Urgent appeals from Portugal for help to battle wildfires raging across the country have prompted fellow EU states to dispatch fire-fighting aircraft.
Portugal said it could not cope alone in tackling the fires
Spain and France have each sent two water-dropping aircraft and another is due to arrive from Italy on Monday.
Two helicopters are being sent from the Netherlands and three from Germany, along with experts to help tackle around 27 blazes in wood and farmland.
The fires have left at least 15 dead and 140,000 hectares destroyed.
Central and northern Portugal have been the worst affected; several villages have been evacuated. The most serious fire over the weekend was in the Pampilhosa da Serra region, in the Coimbra district 196 km (122 miles) north of Lisbon.
EU FIRE RESPONSE
Spain: 2 planes
France: 2 planes
Germany: 3 Puma helicopters
Italy: 1 plane
Netherlands: 2 helicopters
President of the European Commission Jose Manuel Barroso visited areas affected by fires in the north of Portugal during a holiday visit and pledged support for his home country.
European Commission spokesman Rupert Kreitemeyer told the BBC's World Today programme that the commission had co-ordinated the response to Portugal's appeal for help.
He said France and Spain had already sent water-dropping planes, while help from Germany and Italy was expected to arrive later.
On the ground, the fires have left families devastated.
"I've lost everything," said one woman. "Everything around the house burned. It happened within a few seconds and there was nothing left. There were no firefighters and it looks like hell."
The Portuguese Interior Minister, Antonio Costa, has said the fires were the most damaging in recent times and that the country could not cope without help from abroad.
The situation has been made worse by hot weather and wind.
Portuguese President Jorge Sampaio called for national unity and urged employers to release volunteer firemen from their work obligations "because at this time the country needs as many firefighters as possible".
"This is a very serious moment for Portugal," he said.
Having just returned from holiday in northern Portugal I witnessed the ferocity of the fires.
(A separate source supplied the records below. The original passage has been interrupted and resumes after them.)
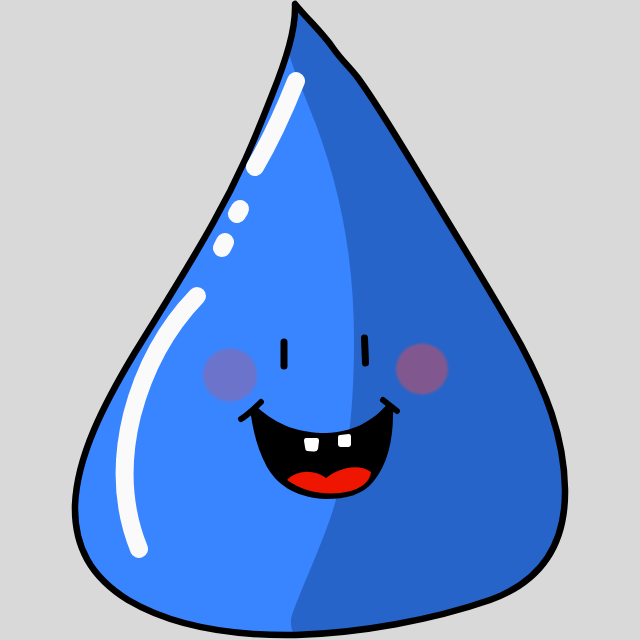
<!DOCTYPE html>
<html lang="en">
<head>
<meta charset="utf-8">
<title>Smiling water drop</title>
<style>
:root {
  --backdrop: #d9d9d9;
  --water: #3985ff;
  --shade: #2664c9;
  --ink: #000;
  --shine: #fafafa;
  --tongue: #ee1600;
  --blush-left: #6c73cb;
  --blush-right: #80598f;
}
html, body { margin: 0; width: 640px; height: 640px; overflow: hidden; background: var(--backdrop); }
svg { display: block; }
.water { fill: var(--water); }
.shade { fill: var(--shade); }
.outline { fill: none; stroke: var(--ink); stroke-width: 6.5; stroke-linejoin: round; }
.shine { fill: none; stroke: var(--shine); stroke-width: 18; stroke-linecap: round; }
.blush { filter: url(#soften); }
.blush-left { fill: var(--blush-left); }
.blush-right { fill: var(--blush-right); }
.features { fill: none; stroke: var(--ink); stroke-width: 7; stroke-linecap: round; }
.features .cheek-line { stroke-width: 6; }
.mouth { fill: var(--ink); }
.tongue { fill: var(--tongue); }
.teeth { fill: #fff; }
</style>
</head>
<body>
<svg width="640" height="640" viewBox="0 0 640 640" role="img" aria-label="Smiling blue water drop">
  <defs>
    <path id="drop" d="M295 4C296 29 286 60 272 95C254 141 239 177 213 223C188 268 161 310 134 354C104 404 77 456 75 505C74 547 91 577 128 600C172 626 232 636 296 635C361 633 432 620 490 600C540 582 566 546 565 489C564 435 545 390 521 345C495 298 461 244 433 197C409 158 382 111 358 78C349 66 342 61 333 48C321 31 309 21 295 4Z"/>
    <clipPath id="drop-clip"><use href="#drop"/></clipPath>
    <filter id="soften" x="-20%" y="-20%" width="140%" height="140%"><feGaussianBlur stdDeviation="1.3"/></filter>
  </defs>

  <g id="body">
    <use href="#drop" class="water"/>
    <path class="shade" clip-path="url(#drop-clip)" d="M280 0L288 50C294 72 301 86 309 107C339 180 354 255 354 340C354 420 346 478 326 530C314 562 301 590 293 612C289 622 291 631 297 640H640V0Z"/>
    <use href="#drop" class="outline"/>
  </g>

  <g id="highlights" class="shine">
    <path d="M296 81C284 111 272 138 255 167"/>
    <path d="M240 209L237 214"/>
    <path d="M225 242L222 248"/>
    <path d="M197 296C166 328 144 369 132 415C121 460 122 507 139 549"/>
  </g>

  <g id="blush" class="blush">
    <ellipse class="blush-left" cx="230" cy="375" rx="27" ry="26.5"/>
    <ellipse class="blush-right" cx="422" cy="369" rx="26" ry="25.5"/>
  </g>

  <g id="face">
    <g class="features">
      <path d="M284 342V366"/>
      <path d="M364.5 338L365.5 363"/>
      <path class="cheek-line" d="M241 419C249 414 255 408 261 402"/>
      <path class="cheek-line" d="M383 400L397 411"/>
    </g>
    <path class="mouth" d="M250 409L257 407C278 426 300 433 326 433C352 432 373 422 389 402L393 406C394 438 388 464 373 482C362 495 346 499 326 499C300 498 279 488 267 467C257 449 253 430 250 409Z"/>
    <path class="tongue" d="M287 480C297 470 314 469 326 478C339 468 358 463 371 472C370 483 358 491 340 493C319 495 301 490 287 480Z"/>
    <g class="teeth">
      <path d="M306 438H317Q319 438 319 441L318 449Q317 452 313 451.500L307 451Q305 450 305 447L304 441Q304 438 306 438Z"/>
      <path d="M340 435L349 434Q351 434 351 437V444Q351 447 348 447H341Q338 447 338 444V437Q338 435 340 435Z"/>
    </g>
  </g>
</svg>
</body>
</html>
The most alarming thing is how quickly they start and subsequently spread. Fighting such fires is made difficult due to the gradients upon which they burn with stiff winds acting as a catalyst, allowing the fire to spread.
Whilst travelling to the airport in Porto, we drove past three fires in a 100km drive, one of which was burning on both banks of the motorway plus the central reservation. The fire had been burning for over an hour and upon passing the blaze the fire crews had still not had the opportunity to get there.
In the air that evening, the scale of the areas affected was apparent with over 20 fires visible, some raging, others merely beginning. With rain expected in October the fires will only get worse before better.
As a Portuguese, from Lisbon, with most of my family in the south, I have seen fires like this all my life. I must say that this year has been worse than usual but we are mainly getting all this because of our incapacity for preventing these dramatic events.
Unless people open their eyes, the only way to prevent this happening next year is just by making sure there's nothing else to burn... sad but true.
Instead of just asking for help now, we must stop being too proud and ask professional fire departments to teach us how to prevent and to deal with situations like this.
Alexandre Goncalves, Lisbon, Portugal
Living in Lisbon, I haven't been directly affected by the fires but you don't have to drive far to see scenes of complete devastation. Even though there have been no major fires in the immediate vicinity, the moon has been tinted orange the last two nights running as a result of smoke haze from fires.
Rather than begging Canadairs from our neighbours each year we should have our own. It's the same story every year yet the government doesn't appear willing to spend a relatively small amount to buy a squadron of Canadair water bombers which would drastically improve firefighting capabilities, preferring instead to buy military submarines and F-16 fighters of no use to anyone.
Michael Brown, Lisbon, Portugal
These fires affect Portugal every year and unfortunately are not wild but manmade. My family has several forest lands in the Portuguese Douro valley that are burned every year because land value is increasing each year.
Forests are cleaned every year just before fire season and replanted every year just after it. Just after the fire season, we receive lots of proposals to sell the land and/or the burned wood. We always send the list of the interested buyers to police.
Miguel, London, UK
Every year, there is a lot of political wrangling here about fire fighting but not enough is done in terms of prevention. Understanding the causes of forest fires and acting upon them is imperative to halt this national tragedy.
Weather factors, like high temperatures and drought, may account for part of the explanation but there are a number of structural and circumstantial factors that need to be identified. Unfortunately, arson is a serious problem that is not effectively dealt with by either the police or the courts.
Anabela Carvalho, Braga, Portugal
My girlfriend and I were on vacation in July in Portugal when we spotted a few fires. They were around the town of Batalha and we could see a whole hill on fire about 15km from our hotel room. You could hear fire engines racing about from all directions to respond to the blazes. It's really sad to see so much land go up in flames.
Desmond, London, UK